Here’s an excerpt from our introduction to the special issue:
The conference theme was “Engaging with Participation, Activism, and Technologies.” The papers in this issue highlight the conference’s overarching theme, which focused on advancing theory and practice in the development of Participatory Action Research (PAR) with a particular focus on helping to ensure that marginalized groups have a strong voice in their communities in the face of structural and cultural challenges. In doing so, the conference sought to help promote “a stronger focus on more meaningful and equal partnerships with community, civil society, and NGO organisations around the world.”

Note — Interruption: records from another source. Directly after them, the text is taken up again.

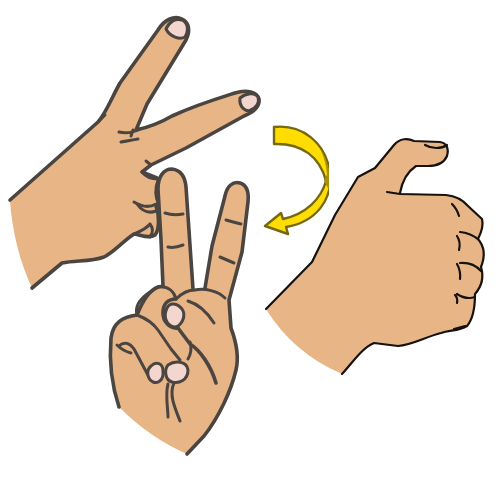
<!DOCTYPE html>
<html lang="en">
<head>
<meta charset="utf-8">
<title>Hand signs</title>
<style>
:root { --paper: #fff; --skin: #e8b587; --nail: #f3d6cd; --ink: #4a4540; --ink-dark: #15120f; --arrow: #ffdd00; --arrow-edge: #75690f; }
html, body { margin: 0; background: var(--paper); overflow: hidden; }
svg { display: block; width: 500px; height: 500px; }
.skin { fill: var(--skin); }
.line { fill: none; stroke: var(--ink); stroke-width: 3.6; stroke-linecap: round; stroke-linejoin: round; }
.crease { stroke-width: 3; }
.nail { fill: var(--nail); stroke: var(--ink); stroke-width: 3; stroke-linejoin: round; }
.thumb-hand .line { stroke: var(--ink-dark); stroke-width: 2.2; }
.arrow { fill: var(--arrow); stroke: var(--arrow-edge); stroke-width: 2.4; stroke-linejoin: round; }
.arrow-shade { fill: #a8920c; }
</style>
</head>
<body>
<svg viewBox="0 0 500 500" role="img" aria-label="Two hands with two fingers extended, a curved arrow and a thumbs-up hand">
  <defs>
    <clipPath id="arrow-area"><rect x="260" y="115" width="69" height="125"/></clipPath>
  </defs>

  <g class="side-hand">
    <path class="skin" d="M10 200 L98 122 C106 113 112 97 120 83 L158 30 C164 20 174 15 182 19 C190 23 190 32 186 40 L147 104 L136 130 C150 127 160 123 172 116 C196 105 216 99 235 93 C247 89 257 92 259 99 C260 107 254 112 244 116 L186 148 L151 165 L142 172 L158 178 L160 200 L158 232 C150 238 142 234 134 234 C122 242 114 252 104 257 C90 262 76 260 62 263 L32 288 C20 262 12 232 10 200Z"/>
    <path class="line" d="M10 200 L98 122 C106 113 112 97 120 83 L158 30 C164 20 174 15 182 19 C190 23 190 32 186 40 L147 104 L136 130 C150 127 160 123 172 116 C196 105 216 99 235 93 C247 89 257 92 259 99 C260 107 254 112 244 116 L186 148 L151 165 L142 172 L157 178"/>
    <path class="line" d="M32 288 L62 263 C76 260 90 262 104 257 C114 252 122 242 134 234 C142 235 149 239 155 235 C160 229 159 214 156 206"/>
    <path class="line crease" d="M98 122 L105 115 M119 132 C127 134 134 132 140 129 M121 142 C127 141 132 140 138 139 M133 130 L131 136 M151 165 L146 161 M142 172 C146 177 151 179 158 179 M134 202 C142 207 149 208 156 204 M137 204 C142 211 148 214 156 211 M134 234 C141 231 146 229 150 224 M150 224 C153 228 153 233 150 237 M158 180 C155 188 155 197 159 205"/>
    <path class="nail" d="M166 29 C169 22 175 18 182 20 C188 23 189 30 185 37 C180 40 170 37 166 29Z"/>
    <path class="nail" d="M240 98 C246 93 255 92 258 97 C260 103 256 108 249 111 C242 110 239 104 240 98Z"/>
  </g>

  <g class="front-hand">
    <path class="skin" d="M119 407 C112 386 109 362 111 338 C113 323 122 317 137 315 C142 302 148 291 158 287 L163 286 L161 240 L158 189 C158 176 164 169 172 169 C180 170 185 176 186 187 L193 289 L205 288 L212 246 L225 196 C227 186 233 181 240 183 C247 185 249 192 248 202 L242 252 L229 300 L231 328 C237 344 239 357 236 370 C231 391 219 417 204 436 L187 454 Q150 438 119 407Z"/>
    <path class="line" d="M119 407 C112 386 109 362 111 338 C113 323 122 317 137 315 C142 302 148 291 158 287 L163 286 L161 240 L158 189 C158 176 164 169 172 169 C180 170 185 176 186 187 L193 289 M205 288 L212 246 L225 196 C227 186 233 181 240 183 C247 185 249 192 248 202 L242 252 L229 300 L231 328 C237 344 239 357 236 370 C231 391 219 417 204 436 L187 454"/>
    <path class="line crease" d="M165 213 C171 215 177 215 183 214 M168 247 C173 248 178 247 183 245 M226 220 Q233 222 241 224 M220 257 Q227 260 234 263"/>
    <path class="line crease" d="M158 287 C168 286 174 291 176 299 M176 299 C181 294 187 290 195 290 C205 288 218 291 225 298 M137 315 C145 318 153 323 158 330 L171 349 L180 360 M137 315 C134 304 144 296 150 292 M119 346 C124 341 130 343 134 349 L149 377 M117 345 C122 350 127 352 131 353"/>
    <path class="line" d="M176 299 C167 299 163 305 163 313 C163 321 169 329 178 328 L190 344 C200 350 211 366 216 383"/>
    <path class="line crease" d="M188 301 C198 304 207 312 214 323 M190 342 C192 349 191 354 188 359 M168 384 C165 395 168 408 168 417 M174 383 C169 394 174 406 180 421"/>
    <path class="nail" d="M167 308 C170 302 177 303 182 309 C187 316 181 327 174 327 C166 325 163 316 167 308Z"/>
    <path class="nail" d="M151 366 C156 361 163 363 163 371 C164 380 158 384 153 382 C147 379 146 370 151 366Z"/>
    <path class="nail" d="M168 365 C175 360 187 361 188 370 C188 380 179 384 172 382 C165 380 164 370 168 365Z"/>
  </g>

  <g class="turn-arrow" clip-path="url(#arrow-area)">
    <path class="arrow" d="M274 127 C302 124 325 142 330 172 C333 200 316 222 286 227 L288 234 L265 226 L281 213 L283 219 C306 214 321 199 326 181 C320 157 302 143 274 144Z"/>
    <path class="arrow-shade" d="M321 151 Q327 160 329 170 L329 190 L324 181 L327 174 Q326 162 321 151Z"/>
  </g>

  <g class="thumb-hand">
    <path class="skin" d="M266 309 L312 262 L335 215 L358 177 L375 168 L394 145 C400 138 408 138 414 141 L440 142 C447 143 449 149 447 156 C444 163 437 166 428 166 L416 166 C407 172 402 182 400 193 L446 195 C456 196 463 200 468 206 L482 219 C484 226 481 233 478 239 C485 247 485 257 481 267 C484 277 482 286 475 294 C475 306 473 319 467 326 C459 331 450 330 441 333 C425 337 412 345 398 346 L374 343 C362 348 353 362 342 374 Q293 353 266 309Z"/>
    <path class="line" d="M266 309 L312 262 L335 215 L358 177 L375 168 L394 145 C400 138 408 138 414 141 L440 142 C447 143 449 149 447 156 C444 163 437 166 428 166 L416 166 C407 172 402 182 400 193 M387 192 L400 194 L446 195 C456 196 463 200 468 206 L482 219 C484 226 481 233 478 239 C485 247 485 257 481 267 C484 277 482 286 475 294 C475 306 473 319 467 326 C459 331 450 330 441 333 C425 337 412 345 398 346 L374 343 C362 348 353 362 342 374"/>
    <path class="line" d="M425 145 C432 149 441 149 447 145 M452 204 Q457 209 459 216 M457 236 Q461 242 459 250 M457 264 Q461 271 460 279 M455 295 Q458 298 457 303 M460 232 Q470 233 478 239 M460 263 Q473 262 481 271 M457 294 Q466 300 475 297 M454 329 L465 326"/>
  </g>
</svg>
</body>
</html>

I am honored and excited to announce that my paper with Dr. Bianca Reisdorf, Assistant Professor in Media and Information and Quello Center Assistant Director at Michigan State University, has been selected as one of four papers to be presented at a special Telecom Policy Congressional Briefing as part of this year’s Telecommunications Policy Research Conference.

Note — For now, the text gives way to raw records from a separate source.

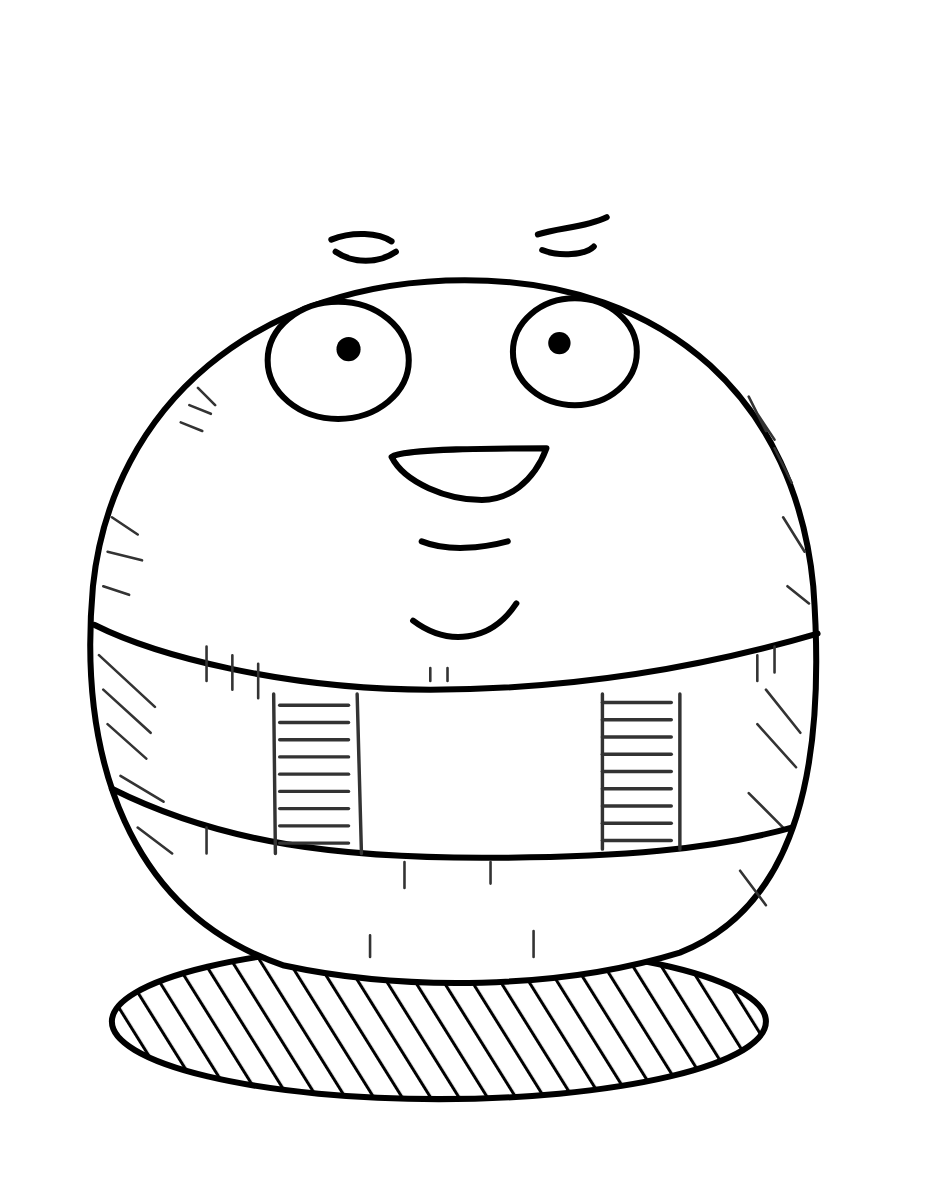
<!DOCTYPE html>
<html lang="en">
<head>
<meta charset="utf-8">
<title>Round Buddy Sketch</title>
<style>
  :root {
    --paper: #ffffff;
    --ink: #000000;
    --ink-soft: #333333;
  }
  html, body {
    margin: 0;
    padding: 0;
    width: 926px;
    height: 1200px;
    overflow: hidden;
    background: var(--paper);
  }
  .sketch {
    display: block;
    width: 926px;
    height: 1200px;
  }
  .outline { fill: none; stroke: var(--ink); stroke-width: 7; stroke-linecap: round; stroke-linejoin: round; }
  .thin { fill: none; stroke: var(--ink-soft); stroke-width: 4; stroke-linecap: round; }
  .hatch { fill: none; stroke: var(--ink-soft); stroke-width: 3; stroke-linecap: round; }
  .pupil { fill: var(--ink); }
  .body-fill { fill: var(--paper); }
</style>
</head>
<body>
<svg class="sketch" viewBox="0 0 1076 1392" preserveAspectRatio="none" xmlns="http://www.w3.org/2000/svg" role="img" aria-label="Round egg-shaped character with a smile, wearing a striped belt and standing on a hatched shadow">
  <defs>
    <clipPath id="shadow-area">
      <ellipse cx="510" cy="1185" rx="380" ry="90"/>
    </clipPath>
    <pattern id="diagonal-hatch" width="28" height="28" patternUnits="userSpaceOnUse" patternTransform="rotate(-32)">
      <line x1="0" y1="0" x2="0" y2="28" stroke="#000" stroke-width="7"/>
    </pattern>
    <g id="strap-rungs">
      <line x1="0" y1="0" x2="80" y2="0"/>
      <line x1="0" y1="20" x2="80" y2="20"/>
      <line x1="0" y1="40" x2="80" y2="40"/>
      <line x1="0" y1="60" x2="80" y2="60"/>
      <line x1="0" y1="80" x2="80" y2="80"/>
      <line x1="0" y1="100" x2="80" y2="100"/>
      <line x1="0" y1="120" x2="80" y2="120"/>
      <line x1="0" y1="140" x2="80" y2="140"/>
      <line x1="0" y1="160" x2="80" y2="160"/>
    </g>
  </defs>

  <!-- ground shadow -->
  <g class="ground-shadow">
    <rect x="100" y="1080" width="820" height="220" fill="url(#diagonal-hatch)" clip-path="url(#shadow-area)"/>
    <ellipse class="outline" cx="510" cy="1185" rx="380" ry="90"/>
  </g>

  <!-- body -->
  <path class="outline body-fill" d="M540 325 C300 325 130 470 108 680 C90 880 150 1060 330 1120 C470 1150 650 1148 790 1105 C930 1050 960 880 945 680 C925 470 780 325 540 325 Z"/>

  <!-- side shading -->
  <g class="hatch">
    <path d="M130 600 L160 620 M125 640 L165 650 M120 680 L150 690 M230 450 L250 470 M220 470 L245 480 M210 490 L235 500"/>
    <path d="M900 520 L920 560 M910 600 L935 640 M915 680 L940 700 M870 460 L890 500 M880 480 L900 510"/>
    <path d="M115 760 L180 820 M120 800 L175 850 M125 840 L170 880 M140 900 L190 930 M160 960 L200 990"/>
    <path d="M890 800 L930 850 M880 840 L925 890 M870 920 L910 960 M860 1010 L890 1050"/>
  </g>

  <!-- eyebrows -->
  <path class="outline" d="M385 278 C410 268 440 270 455 280 M390 292 C410 306 440 306 460 292"/>
  <path class="outline" d="M625 272 C650 264 680 264 705 252 M630 290 C650 298 680 296 690 286"/>

  <!-- eyes -->
  <ellipse class="outline body-fill" cx="393" cy="418" rx="82" ry="68"/>
  <ellipse class="outline body-fill" cx="668" cy="408" rx="72" ry="62"/>
  <circle class="pupil" cx="405" cy="405" r="14"/>
  <circle class="pupil" cx="650" cy="398" r="13"/>

  <!-- mouth and chin -->
  <path class="outline" d="M455 530 C470 520 580 520 635 520 C620 560 590 580 560 580 C520 580 470 560 455 530 Z"/>
  <path class="outline" d="M490 628 C520 640 560 636 590 628"/>
  <path class="outline" d="M480 720 C520 750 570 745 600 700"/>

  <!-- belt band -->
  <path class="outline" d="M110 725 C180 760 330 800 500 800 C680 800 830 770 950 735"/>
  <path class="outline" d="M130 915 C260 980 400 995 560 995 C720 995 830 985 920 960"/>

  <!-- straps -->
  <g class="thin">
    <path d="M318 805 L320 990 M415 805 L420 990 M700 805 L700 985 M790 805 L790 985"/>
    <use href="#strap-rungs" x="325" y="818"/>
    <use href="#strap-rungs" x="700" y="815" transform="translate(0,0)"/>
  </g>

  <!-- belt shading ticks -->
  <g class="hatch">
    <path d="M240 750 L240 790 M270 760 L270 800 M300 770 L300 810 M500 775 L500 790 M520 775 L520 790 M880 760 L880 790 M900 750 L900 780"/>
    <path d="M240 960 L240 990 M470 1000 L470 1030 M570 1000 L570 1025 M620 1080 L620 1110 M430 1085 L430 1110"/>
  </g>
</svg>
</body>
</html>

Here’s a snippet of the announcement via the Quello Center’s website:
Dr. Reisdorf will present findings from her work with Dr. Colin Rhinesmith, who is an Assistant Professor at Simmons College, and a Faculty Associate at the Berkman Klein Center for Internet & Society at Harvard University. In their paper, titled Race and Digital Inequality: Policy Implications, they combined quantitative data analyses using Pew data, American Community Survey data, and FCC Form 477 data with qualitative data from a Benton Foundation study on digital inclusion initiatives in several cities across the US. The combination of these rich data sources brought forward deeper insights into what is keeping some of the economically hardest-hit communities offline and how policy can help increase digital equity. For example, quantitative analyses of data on Kansas City, MO, and Kansas City, KS,emphasized existing digital inequalities along factors such as race, income, and education, and showed that fewer fixed broadband providers offer their services in poor urban neighborhoods. The qualitative case study of digital inclusion initiatives across these neighborhoods, however, showed that local, well-designed digital equity programs have a positive impact in mitigating these inequalities. While federal policies can help to provide more infrastructure and service to hard-hit neighborhoods through programs such as Lifeline, local organizations and policymakers can provide context-specific on-the-ground support that builds on the resources and assets already available in the communities to allow meaningful broadband adoption.
Visit the TPRC website to learn more about this year’s conference in Washington, D.C.